At Tumwater Veterinary Hospital we understand how concerning it can be when your cat refuses to eat. Therefore, our Tumwater vets are sharing some common reasons why your cat could be refusing their food and when it becomes an emergency.
My Cat won't Eat Their Food
Cats can be very fussy eaters, making you go back to the store just to find a brand and flavor of cat food they might enjoy eating. Although, if your kitty hasn't eaten a meal in over 24 hours you have to call a vet.
Below we explain some common causes for a cat's lack of appetite and other signs you should look out for.
Cats can suffer from gastrointestinal (GI) problems (just like humans) and this can make them feel nauseous and lose their appetite. In many cases, though not always, cats that have GI issues will display other symptoms such as weight loss, vomiting, diarrhea, and constipation.
Common GI issues in cats include:
- Urinary obstructions
- Changes in your cat’s intestinal bacteria
- A foreign object, such as a piece of plastic or plant, in your cat’s digestive tract
If you find your cat losing weight, vomiting, having diarrhea, or constipation in addition to a reduced appetite, you must call your veterinarian.
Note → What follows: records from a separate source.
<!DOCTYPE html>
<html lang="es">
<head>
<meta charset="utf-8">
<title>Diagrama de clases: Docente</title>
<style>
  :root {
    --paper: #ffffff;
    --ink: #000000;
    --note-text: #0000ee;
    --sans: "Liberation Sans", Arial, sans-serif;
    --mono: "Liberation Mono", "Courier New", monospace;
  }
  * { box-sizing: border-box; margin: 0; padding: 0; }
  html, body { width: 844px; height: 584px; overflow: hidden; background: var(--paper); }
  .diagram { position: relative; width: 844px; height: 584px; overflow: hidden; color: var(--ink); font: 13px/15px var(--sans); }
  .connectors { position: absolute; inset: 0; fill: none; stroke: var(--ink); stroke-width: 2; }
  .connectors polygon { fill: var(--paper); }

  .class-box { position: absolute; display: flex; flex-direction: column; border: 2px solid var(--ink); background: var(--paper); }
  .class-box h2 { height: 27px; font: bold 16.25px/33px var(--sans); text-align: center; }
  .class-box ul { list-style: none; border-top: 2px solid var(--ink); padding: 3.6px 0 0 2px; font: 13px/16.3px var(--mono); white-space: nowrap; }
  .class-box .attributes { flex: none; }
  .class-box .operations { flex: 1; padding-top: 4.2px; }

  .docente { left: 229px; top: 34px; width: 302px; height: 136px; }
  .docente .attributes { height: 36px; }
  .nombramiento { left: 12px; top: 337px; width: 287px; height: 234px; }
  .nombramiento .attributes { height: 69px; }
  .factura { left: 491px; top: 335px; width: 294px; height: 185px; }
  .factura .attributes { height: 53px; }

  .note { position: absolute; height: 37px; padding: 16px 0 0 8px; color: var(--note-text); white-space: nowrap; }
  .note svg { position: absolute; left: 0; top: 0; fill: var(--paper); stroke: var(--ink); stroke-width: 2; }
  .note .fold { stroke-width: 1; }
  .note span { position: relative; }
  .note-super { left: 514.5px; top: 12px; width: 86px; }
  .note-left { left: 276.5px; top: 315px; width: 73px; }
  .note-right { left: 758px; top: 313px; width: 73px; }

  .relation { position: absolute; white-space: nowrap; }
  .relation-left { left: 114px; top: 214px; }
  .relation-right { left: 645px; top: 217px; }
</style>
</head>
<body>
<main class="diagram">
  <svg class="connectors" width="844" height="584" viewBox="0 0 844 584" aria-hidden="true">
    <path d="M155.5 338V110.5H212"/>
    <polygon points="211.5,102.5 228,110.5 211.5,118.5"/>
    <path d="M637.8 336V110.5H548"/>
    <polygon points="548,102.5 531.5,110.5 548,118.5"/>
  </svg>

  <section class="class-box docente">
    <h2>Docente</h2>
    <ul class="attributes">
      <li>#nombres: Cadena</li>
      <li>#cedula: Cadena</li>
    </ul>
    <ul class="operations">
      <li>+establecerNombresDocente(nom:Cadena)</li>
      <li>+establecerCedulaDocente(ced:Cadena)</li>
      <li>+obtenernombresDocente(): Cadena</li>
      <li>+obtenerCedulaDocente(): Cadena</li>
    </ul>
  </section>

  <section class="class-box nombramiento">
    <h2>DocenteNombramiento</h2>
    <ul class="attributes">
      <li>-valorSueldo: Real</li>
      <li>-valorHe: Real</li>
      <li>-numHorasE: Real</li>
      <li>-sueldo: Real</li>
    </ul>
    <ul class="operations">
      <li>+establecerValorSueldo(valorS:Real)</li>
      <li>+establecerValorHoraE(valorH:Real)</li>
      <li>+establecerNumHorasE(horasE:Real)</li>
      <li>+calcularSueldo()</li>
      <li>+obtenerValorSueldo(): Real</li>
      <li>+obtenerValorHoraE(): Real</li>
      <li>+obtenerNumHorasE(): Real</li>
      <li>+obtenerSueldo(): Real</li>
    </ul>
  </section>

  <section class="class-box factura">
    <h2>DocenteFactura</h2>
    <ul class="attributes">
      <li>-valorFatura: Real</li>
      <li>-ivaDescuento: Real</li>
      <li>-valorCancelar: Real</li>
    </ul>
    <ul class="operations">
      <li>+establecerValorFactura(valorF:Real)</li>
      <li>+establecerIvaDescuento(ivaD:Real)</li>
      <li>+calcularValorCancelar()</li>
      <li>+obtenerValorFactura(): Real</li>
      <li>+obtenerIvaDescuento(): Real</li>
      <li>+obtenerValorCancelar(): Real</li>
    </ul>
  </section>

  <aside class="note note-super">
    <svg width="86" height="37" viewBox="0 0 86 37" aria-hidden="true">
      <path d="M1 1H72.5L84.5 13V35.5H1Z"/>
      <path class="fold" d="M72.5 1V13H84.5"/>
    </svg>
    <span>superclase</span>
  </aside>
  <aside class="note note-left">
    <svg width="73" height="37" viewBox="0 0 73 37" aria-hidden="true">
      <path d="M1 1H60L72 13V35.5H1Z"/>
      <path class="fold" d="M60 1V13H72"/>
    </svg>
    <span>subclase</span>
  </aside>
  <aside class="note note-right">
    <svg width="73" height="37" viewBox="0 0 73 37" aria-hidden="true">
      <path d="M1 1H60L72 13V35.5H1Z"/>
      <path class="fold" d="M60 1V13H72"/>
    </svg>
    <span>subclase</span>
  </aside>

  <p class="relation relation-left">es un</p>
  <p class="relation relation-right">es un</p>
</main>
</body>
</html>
Gastrointestinal conditions such as the ones mentioned above are serious and your cat might need emergency care. Having these issues diagnosed and treated in their early stages is critical to your cat’s long-term health.
Kidney disease is a common condition in older cats and it might make your furry friend feel nauseous, making them refuse their food. Other signs and symptoms also consist of drinking an excessive amount of water or frequent urination.
Kidney disease in cats has two different forms. Your vet has the skills and knowledge required to diagnose your pet and develop a treatment plan for this serious illness. If your senior cat (older than 7 years of age) is showing additional symptoms beyond a pause in eating, make an appointment with your vet immediately.
If it's a dental problem bothering your cat, the issue could be causing a lot of pain in their mouth making them skip their meals. Loose or broken teeth, advanced tooth decay, Inflamed gums, a dental abscess, an injury or foreign object in their mouth, or other conditions can cause your kitty significant pain, forcing them to stop eating.
If you think your cat is experiencing mouth pain, contact your veterinarian as quickly as possible to book an appointment to have this issue diagnosed and treated.
Your vet will give your cat a checkup, then perform a thorough dental cleaning of your four-legged friend’s teeth before diagnosing and addressing any issues that could be causing pain.
Non-Health Related Causes
Cats can refuse to eat for many reasons that aren't directly related to their general physical health, including:
- New food
- Recent vaccinations
- Depression or anxiety
- Change in normal routines
- Motion sickness due to travel
Any of these reasons shouldn't make your cat turn down more than two meals. If it's been more than 24 hours since your cat has last eaten call us to make an appointment.
When Should I See a Vet if My Cat Won’t Eat?
If your cat has refused to eat more than a meal or two or is displaying any symptoms or behaviors that are worrying you, contact our vets in Tumwater to book an appointment.
Cats can get very sick fast, the long-term health of your feline friend could rely on early detection, diagnosis, and treatment.
Note: The advice provided in this post is intended for informational purposes and does not constitute medical advice regarding pets. For an accurate diagnosis of your pet's condition, please make an appointment with your vet.